Your task
Each line of the data below goes into the copy exactly; pictures do not.

Records from a data source
★ ★ ★

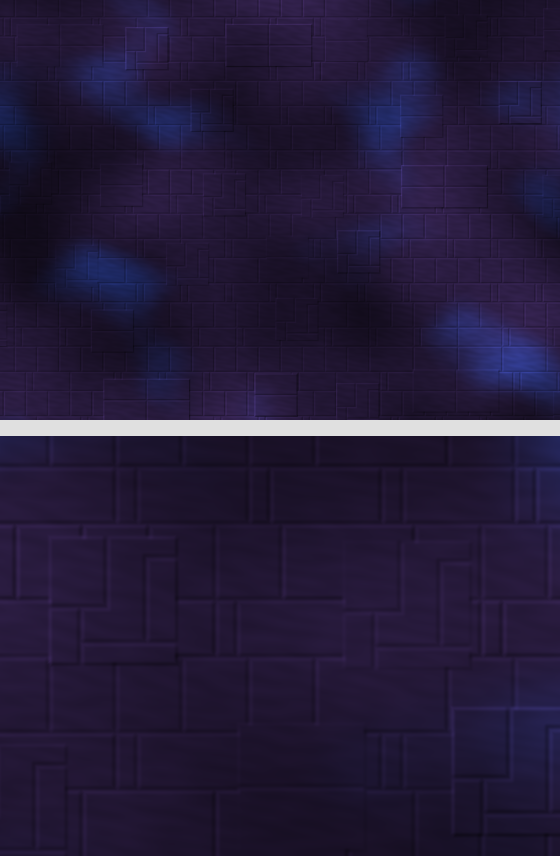
Top: the whole. Bottom: its middle third, enlarged.
This background is drawn by a Shadertoy shader. Its source:

```glsl
// Dark violet wall of embossed bricks and raised panels, lit by soft blue glows.

// Lengths are fractions of the canvas height.
const vec3  WALL_COLOR    = vec3(0.131, 0.087, 0.200);
const vec3  GLOW_COLOR    = vec3(0.020, 0.115, 0.290);
const float BRICK_PERIOD  = 0.1055;            // one tall plus one short course
const float TALL_SHARE    = 0.57;              // tall course within the period
const float SLIVER_SHARE  = 0.16;              // narrow brick of a short course
const vec2  PANEL_CELL    = vec2(0.242, 0.172);
const float PANEL_SIZE    = 0.104;
const float PANEL_CHANCE  = 0.82;
const float GROOVE_WIDTH  = 0.0036;
const float LIGHT_STEP    = 0.0018;
const float RELIEF        = 0.27;
const float SHADE_RANGE   = 0.95;
const float GRAIN         = 0.13;

float hash(vec2 p) {
    vec3 q = fract(p.xyx * vec3(0.1031, 0.1030, 0.0973));
    q += dot(q, q.yzx + 33.33);
    return fract((q.x + q.y) * q.z);
}

float cornerSlope(vec2 cell, vec2 offset) {
    float angle = 6.2832 * hash(cell + 71.0);
    return dot(vec2(cos(angle), sin(angle)), offset);
}

float gradientNoise(vec2 p) {
    vec2 i = floor(p), f = fract(p);
    vec2 u = f * f * f * (f * (f * 6.0 - 15.0) + 10.0);
    vec2 e = vec2(1.0, 0.0);
    float low  = mix(cornerSlope(i, f), cornerSlope(i + e, f - e), u.x);
    float high = mix(cornerSlope(i + e.yx, f - e.yx), cornerSlope(i + 1.0, f - 1.0), u.x);
    return mix(low, high, u.y);
}

float cloud(vec2 p) {
    return gradientNoise(p) + 0.4 * gradientNoise(p * 2.1 + 17.3);
}

float segment(vec2 p, vec2 a, vec2 b) {
    vec2 d = b - a;
    return length(p - a - d * clamp(dot(p - a, d) / dot(d, d), 0.0, 1.0));
}

// Height of the brickwork: alternating tall and short courses.
float brickHeight(vec2 p) {
    float level = p.y / BRICK_PERIOD;
    float pairRow = floor(level), v = fract(level);
    bool tall = v < TALL_SHARE;
    float row = pairRow * 2.0 + (tall ? 0.0 : 1.0);
    float shift = floor(hash(vec2(row, 5.0)) * 4.0) * 0.25;
    float x = p.x / BRICK_PERIOD + shift;
    float u = fract(x);
    float seam = min(u, 1.0 - u);
    bool divided = hash(vec2(floor(x), row)) < 0.8;
    if (divided) seam = min(seam, abs(u - (tall ? 0.5 : SLIVER_SHARE)));
    float bed = min(min(v, 1.0 - v), abs(v - TALL_SHARE));
    float depth = 0.65 + 0.35 * hash(vec2(row, floor(x) + 40.0));
    return depth * smoothstep(0.0, GROOVE_WIDTH, min(seam, bed) * BRICK_PERIOD);
}

// Distance to the inner seams; q spans 0..1 on a square panel.
float panelSeams(vec2 q, float kind, bool wide) {
    if (wide) return min(abs(q.y - 0.5), abs(q.x - 1.0));
    if (kind < 0.5) return abs(q.y - 0.5);
    float d = segment(q, vec2(0.45, 0.45), vec2(0.45, 1.0));
    d = min(d, segment(q, vec2(0.0, 0.45), vec2(0.45, 0.45)));
    d = min(d, segment(q, vec2(0.25, 0.0), vec2(0.25, 0.45)));
    d = min(d, segment(q, vec2(0.25, 0.18), vec2(1.0, 0.18)));
    d = min(d, segment(q, vec2(0.75, 0.18), vec2(0.75, 0.83)));
    return min(d, segment(q, vec2(0.75, 0.83), vec2(1.0, 0.83)));
}

// Whole relief: bricks covered here and there by one panel per cell.
float wallHeight(vec2 p) {
    float height = brickHeight(p);
    vec2 g = p / PANEL_CELL;
    g.x += 0.37 * floor(g.y);
    vec2 cell = floor(g);
    if (hash(cell + 3.0) > PANEL_CHANCE) return height;

    bool wide = hash(cell + 11.0) < 0.17;
    vec2 size = PANEL_SIZE * vec2(wide ? 2.0 : 1.0, 1.0);
    vec2 jitter = vec2(hash(cell + 19.0), hash(cell + 29.0));
    vec2 local = fract(g) * PANEL_CELL - mix(vec2(0.007), PANEL_CELL - size - 0.007, jitter);
    vec2 outside = abs(local - 0.5 * size) - 0.5 * size;
    float edge = max(outside.x, outside.y);
    float cover = 1.0 - smoothstep(-GROOVE_WIDTH, 0.0, edge);

    float raise = mix(0.25, 1.6, hash(cell + 37.0));
    float seam = panelSeams(local / PANEL_SIZE, hash(cell + 43.0), wide) * PANEL_SIZE;
    float top = 0.8 + raise - (0.5 + 0.3 * raise) * (1.0 - smoothstep(0.0, GROOVE_WIDTH, seam));
    return mix(height, top, cover);
}

void mainImage(out vec4 fragColor, in vec2 fragCoord) {
    vec2 p = fragCoord / iResolution.y + 4.0;

    // Broad shading and blue light
    float shade = clamp(1.0 + SHADE_RANGE * cloud(p * vec2(2.1, 2.7)), 0.5, 1.5);
    float glow = smoothstep(0.04, 0.68, cloud(p * vec2(2.7, 3.5) + 53.0));
    vec3 color = WALL_COLOR * shade + GLOW_COLOR * glow * mix(1.0, shade, 0.4);

    // Relief lit from the upper left, with brushed grain
    vec2 toLight = LIGHT_STEP * normalize(vec2(-1.0, 1.0));
    float emboss = wallHeight(p - toLight) - wallHeight(p + toLight);
    float grain = gradientNoise(vec2(p.x * 32.0, (p.y + 0.15 * p.x) * 120.0));
    color *= max(0.2, 1.0 + RELIEF * emboss + GRAIN * grain);

    fragColor = vec4(color, 1.0);
}
```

★ ★ ★

Response
Top: the whole. Bottom: its middle third, enlarged.
This background is drawn by a Shadertoy shader. Its source:

```glsl
// Dark violet wall of embossed bricks and raised panels, lit by soft blue glows.

// Lengths are fractions of the canvas height.
const vec3  WALL_COLOR    = vec3(0.131, 0.087, 0.200);
const vec3  GLOW_COLOR    = vec3(0.020, 0.115, 0.290);
const float BRICK_PERIOD  = 0.1055;            // one tall plus one short course
const float TALL_SHARE    = 0.57;              // tall course within the period
const float SLIVER_SHARE  = 0.16;              // narrow brick of a short course
const vec2  PANEL_CELL    = vec2(0.242, 0.172);
const float PANEL_SIZE    = 0.104;
const float PANEL_CHANCE  = 0.82;
const float GROOVE_WIDTH  = 0.0036;
const float LIGHT_STEP    = 0.0018;
const float RELIEF        = 0.27;
const float SHADE_RANGE   = 0.95;
const float GRAIN         = 0.13;

float hash(vec2 p) {
    vec3 q = fract(p.xyx * vec3(0.1031, 0.1030, 0.0973));
    q += dot(q, q.yzx + 33.33);
    return fract((q.x + q.y) * q.z);
}

float cornerSlope(vec2 cell, vec2 offset) {
    float angle = 6.2832 * hash(cell + 71.0);
    return dot(vec2(cos(angle), sin(angle)), offset);
}

float gradientNoise(vec2 p) {
    vec2 i = floor(p), f = fract(p);
    vec2 u = f * f * f * (f * (f * 6.0 - 15.0) + 10.0);
    vec2 e = vec2(1.0, 0.0);
    float low  = mix(cornerSlope(i, f), cornerSlope(i + e, f - e), u.x);
    float high = mix(cornerSlope(i + e.yx, f - e.yx), cornerSlope(i + 1.0, f - 1.0), u.x);
    return mix(low, high, u.y);
}

float cloud(vec2 p) {
    return gradientNoise(p) + 0.4 * gradientNoise(p * 2.1 + 17.3);
}

float segment(vec2 p, vec2 a, vec2 b) {
    vec2 d = b - a;
    return length(p - a - d * clamp(dot(p - a, d) / dot(d, d), 0.0, 1.0));
}

// Height of the brickwork: alternating tall and short courses.
float brickHeight(vec2 p) {
    float level = p.y / BRICK_PERIOD;
    float pairRow = floor(level), v = fract(level);
    bool tall = v < TALL_SHARE;
    float row = pairRow * 2.0 + (tall ? 0.0 : 1.0);
    float shift = floor(hash(vec2(row, 5.0)) * 4.0) * 0.25;
    float x = p.x / BRICK_PERIOD + shift;
    float u = fract(x);
    float seam = min(u, 1.0 - u);
    bool divided = hash(vec2(floor(x), row)) < 0.8;
    if (divided) seam = min(seam, abs(u - (tall ? 0.5 : SLIVER_SHARE)));
    float bed = min(min(v, 1.0 - v), abs(v - TALL_SHARE));
    float depth = 0.65 + 0.35 * hash(vec2(row, floor(x) + 40.0));
    return depth * smoothstep(0.0, GROOVE_WIDTH, min(seam, bed) * BRICK_PERIOD);
}

// Distance to the inner seams; q spans 0..1 on a square panel.
float panelSeams(vec2 q, float kind, bool wide) {
    if (wide) return min(abs(q.y - 0.5), abs(q.x - 1.0));
    if (kind < 0.5) return abs(q.y - 0.5);
    float d = segment(q, vec2(0.45, 0.45), vec2(0.45, 1.0));
    d = min(d, segment(q, vec2(0.0, 0.45), vec2(0.45, 0.45)));
    d = min(d, segment(q, vec2(0.25, 0.0), vec2(0.25, 0.45)));
    d = min(d, segment(q, vec2(0.25, 0.18), vec2(1.0, 0.18)));
    d = min(d, segment(q, vec2(0.75, 0.18), vec2(0.75, 0.83)));
    return min(d, segment(q, vec2(0.75, 0.83), vec2(1.0, 0.83)));
}

// Whole relief: bricks covered here and there by one panel per cell.
float wallHeight(vec2 p) {
    float height = brickHeight(p);
    vec2 g = p / PANEL_CELL;
    g.x += 0.37 * floor(g.y);
    vec2 cell = floor(g);
    if (hash(cell + 3.0) > PANEL_CHANCE) return height;

    bool wide = hash(cell + 11.0) < 0.17;
    vec2 size = PANEL_SIZE * vec2(wide ? 2.0 : 1.0, 1.0);
    vec2 jitter = vec2(hash(cell + 19.0), hash(cell + 29.0));
    vec2 local = fract(g) * PANEL_CELL - mix(vec2(0.007), PANEL_CELL - size - 0.007, jitter);
    vec2 outside = abs(local - 0.5 * size) - 0.5 * size;
    float edge = max(outside.x, outside.y);
    float cover = 1.0 - smoothstep(-GROOVE_WIDTH, 0.0, edge);

    float raise = mix(0.25, 1.6, hash(cell + 37.0));
    float seam = panelSeams(local / PANEL_SIZE, hash(cell + 43.0), wide) * PANEL_SIZE;
    float top = 0.8 + raise - (0.5 + 0.3 * raise) * (1.0 - smoothstep(0.0, GROOVE_WIDTH, seam));
    return mix(height, top, cover);
}

void mainImage(out vec4 fragColor, in vec2 fragCoord) {
    vec2 p = fragCoord / iResolution.y + 4.0;

    // Broad shading and blue light
    float shade = clamp(1.0 + SHADE_RANGE * cloud(p * vec2(2.1, 2.7)), 0.5, 1.5);
    float glow = smoothstep(0.04, 0.68, cloud(p * vec2(2.7, 3.5) + 53.0));
    vec3 color = WALL_COLOR * shade + GLOW_COLOR * glow * mix(1.0, shade, 0.4);

    // Relief lit from the upper left, with brushed grain
    vec2 toLight = LIGHT_STEP * normalize(vec2(-1.0, 1.0));
    float emboss = wallHeight(p - toLight) - wallHeight(p + toLight);
    float grain = gradientNoise(vec2(p.x * 32.0, (p.y + 0.15 * p.x) * 120.0));
    color *= max(0.2, 1.0 + RELIEF * emboss + GRAIN * grain);

    fragColor = vec4(color, 1.0);
}
```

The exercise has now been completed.